Yomuri Online in Japan reported that Misawa passed away en route to the hospital at 10:10 PM Japanese time. It's possible he passed away before that, but 10:10 is the official time in media reports.
Misawa was groomed for stardom from the day he was brought into All Japan by Shohei "Giant" Baba after being successful amateur High School wrestler. He became the second Tiger Mask (under the hood, he wrestled Bret Hart in 1990) before eventually competing under his real name.
Misawa's classics with Toshiaki Kawada and Kenta Kobashi were the stuff of immediate legend, with Japanese photos of the bouts showing hard-hitting still photos that looked more like boxing matches. Then, when you'd see the tapes via trading, you were awe-struck at how intensely athletic and competitive the bouts were. Before hardcore was a buzz word used to promote a certain style, that's what All Japan main events were - a hardcore, physically brutal style of storytelling in professional wrestling that was unlike anything else in the era.
When All Japan Pro Wrestling owner Shohei "Giant" Baba passed away in 1999, issues with Baba's widow, Motoko Baba eventually led to Misawa leading an exodus of most of the core All Japan talents from the company a year later, forming Pro Wrestling NOAH. The biggest hold-out was Toshiaki Kawada but every other major AJPW name at the time jumped. NOAH, almost immediately, became one of the top in-ring products anywhere in the world, with Misawa as one of the key figures in and out of the ring. All Japan was never the same, although it continues to live on under the ownership of Keiji Mutoh.
Stateside, Misawa made very few trips to the United States to perform, working a pair of shows for Ring of Honor and Harley Race's WLW last year as well as appearing for California's Pro Wrestling Iron, an American satellite promotion for NOAH a few years prior run by Mike Modest and Donovan Morgan.
In Japan, Misawa was one of the all-time greatest in-ring performers and in many ways, was still carrying the torch for the style that Baba and All Japan, in their prime, excelled at. He wasn't in his prime shape anymore and physically, was beaten down by the punishment he put his body through, but when needed, could still perform at an incredible level in comparison to others half his age.

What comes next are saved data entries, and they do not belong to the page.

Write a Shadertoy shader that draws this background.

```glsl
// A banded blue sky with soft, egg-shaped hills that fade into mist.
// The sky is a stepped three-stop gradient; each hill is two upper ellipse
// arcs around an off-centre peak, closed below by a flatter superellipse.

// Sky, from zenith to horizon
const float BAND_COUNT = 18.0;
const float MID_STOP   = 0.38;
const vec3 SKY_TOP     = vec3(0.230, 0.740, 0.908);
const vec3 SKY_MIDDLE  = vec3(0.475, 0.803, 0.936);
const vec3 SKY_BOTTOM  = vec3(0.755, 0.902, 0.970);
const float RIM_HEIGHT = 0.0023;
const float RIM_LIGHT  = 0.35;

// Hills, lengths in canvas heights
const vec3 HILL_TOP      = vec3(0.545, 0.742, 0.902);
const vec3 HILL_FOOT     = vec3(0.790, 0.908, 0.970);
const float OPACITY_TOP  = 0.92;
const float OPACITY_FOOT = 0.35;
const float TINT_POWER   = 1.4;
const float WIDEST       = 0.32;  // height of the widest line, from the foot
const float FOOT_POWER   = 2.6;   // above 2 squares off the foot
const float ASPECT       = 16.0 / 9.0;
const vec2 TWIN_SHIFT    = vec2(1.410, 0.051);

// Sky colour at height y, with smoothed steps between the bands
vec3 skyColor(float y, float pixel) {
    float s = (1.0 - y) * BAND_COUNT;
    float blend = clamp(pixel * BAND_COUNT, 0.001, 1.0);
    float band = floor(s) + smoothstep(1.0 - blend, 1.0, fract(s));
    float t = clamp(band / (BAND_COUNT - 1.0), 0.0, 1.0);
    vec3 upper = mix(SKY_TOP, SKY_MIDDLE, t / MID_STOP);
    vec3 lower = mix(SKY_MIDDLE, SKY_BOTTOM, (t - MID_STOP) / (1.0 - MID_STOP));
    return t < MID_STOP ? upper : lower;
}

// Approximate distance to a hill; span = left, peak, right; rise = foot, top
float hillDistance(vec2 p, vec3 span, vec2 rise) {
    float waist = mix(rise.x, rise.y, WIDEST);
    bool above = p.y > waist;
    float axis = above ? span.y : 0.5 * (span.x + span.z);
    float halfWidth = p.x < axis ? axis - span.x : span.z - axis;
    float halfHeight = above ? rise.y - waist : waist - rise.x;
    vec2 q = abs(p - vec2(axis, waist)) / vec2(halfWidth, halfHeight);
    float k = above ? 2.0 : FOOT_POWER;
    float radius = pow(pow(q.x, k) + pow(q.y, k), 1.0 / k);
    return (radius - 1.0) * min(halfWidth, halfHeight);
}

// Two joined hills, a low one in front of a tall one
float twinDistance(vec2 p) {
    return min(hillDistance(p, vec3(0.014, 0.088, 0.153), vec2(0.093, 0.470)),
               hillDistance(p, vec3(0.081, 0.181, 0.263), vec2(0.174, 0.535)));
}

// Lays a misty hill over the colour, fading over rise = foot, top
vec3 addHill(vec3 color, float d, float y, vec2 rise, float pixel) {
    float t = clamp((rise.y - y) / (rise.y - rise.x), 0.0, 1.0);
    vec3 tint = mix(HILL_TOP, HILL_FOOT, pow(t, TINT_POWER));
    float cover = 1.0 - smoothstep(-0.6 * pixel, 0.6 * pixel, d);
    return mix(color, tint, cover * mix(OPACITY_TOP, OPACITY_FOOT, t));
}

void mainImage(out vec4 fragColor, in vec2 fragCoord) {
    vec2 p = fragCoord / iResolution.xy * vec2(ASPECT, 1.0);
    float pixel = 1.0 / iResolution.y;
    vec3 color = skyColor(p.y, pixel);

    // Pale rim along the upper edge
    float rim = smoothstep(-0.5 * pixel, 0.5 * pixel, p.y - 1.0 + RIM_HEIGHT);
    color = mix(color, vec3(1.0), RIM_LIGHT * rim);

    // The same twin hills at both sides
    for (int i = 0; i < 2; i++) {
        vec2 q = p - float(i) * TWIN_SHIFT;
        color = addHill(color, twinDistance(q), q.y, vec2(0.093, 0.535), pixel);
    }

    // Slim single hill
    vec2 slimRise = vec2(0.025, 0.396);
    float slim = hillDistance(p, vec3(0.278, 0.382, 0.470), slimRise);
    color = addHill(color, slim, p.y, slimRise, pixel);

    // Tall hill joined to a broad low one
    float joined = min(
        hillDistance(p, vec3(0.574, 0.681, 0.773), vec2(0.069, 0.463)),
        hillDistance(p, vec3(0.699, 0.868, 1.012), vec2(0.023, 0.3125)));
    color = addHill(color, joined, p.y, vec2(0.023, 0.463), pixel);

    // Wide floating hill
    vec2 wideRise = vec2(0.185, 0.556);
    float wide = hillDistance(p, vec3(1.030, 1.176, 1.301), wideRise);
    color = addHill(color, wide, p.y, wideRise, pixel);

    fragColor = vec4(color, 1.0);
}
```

I can't even begin to express what an awesome performer Misawa in his prime was. In many ways, the style that he, Kenta Kobashi and Toshiaki Kawada, among others, popularized in the United States via tape traders helped inspire the entire "strong style" phase of wrestling on the independent level of the United States. It's impossible to even access the influence his work had on the entire wrestling industry.
To read a translated version of a Yomuri Online report, click here.
Our deepest condolences go out to Misawa's family, friends and fans on a truly sad day for this business.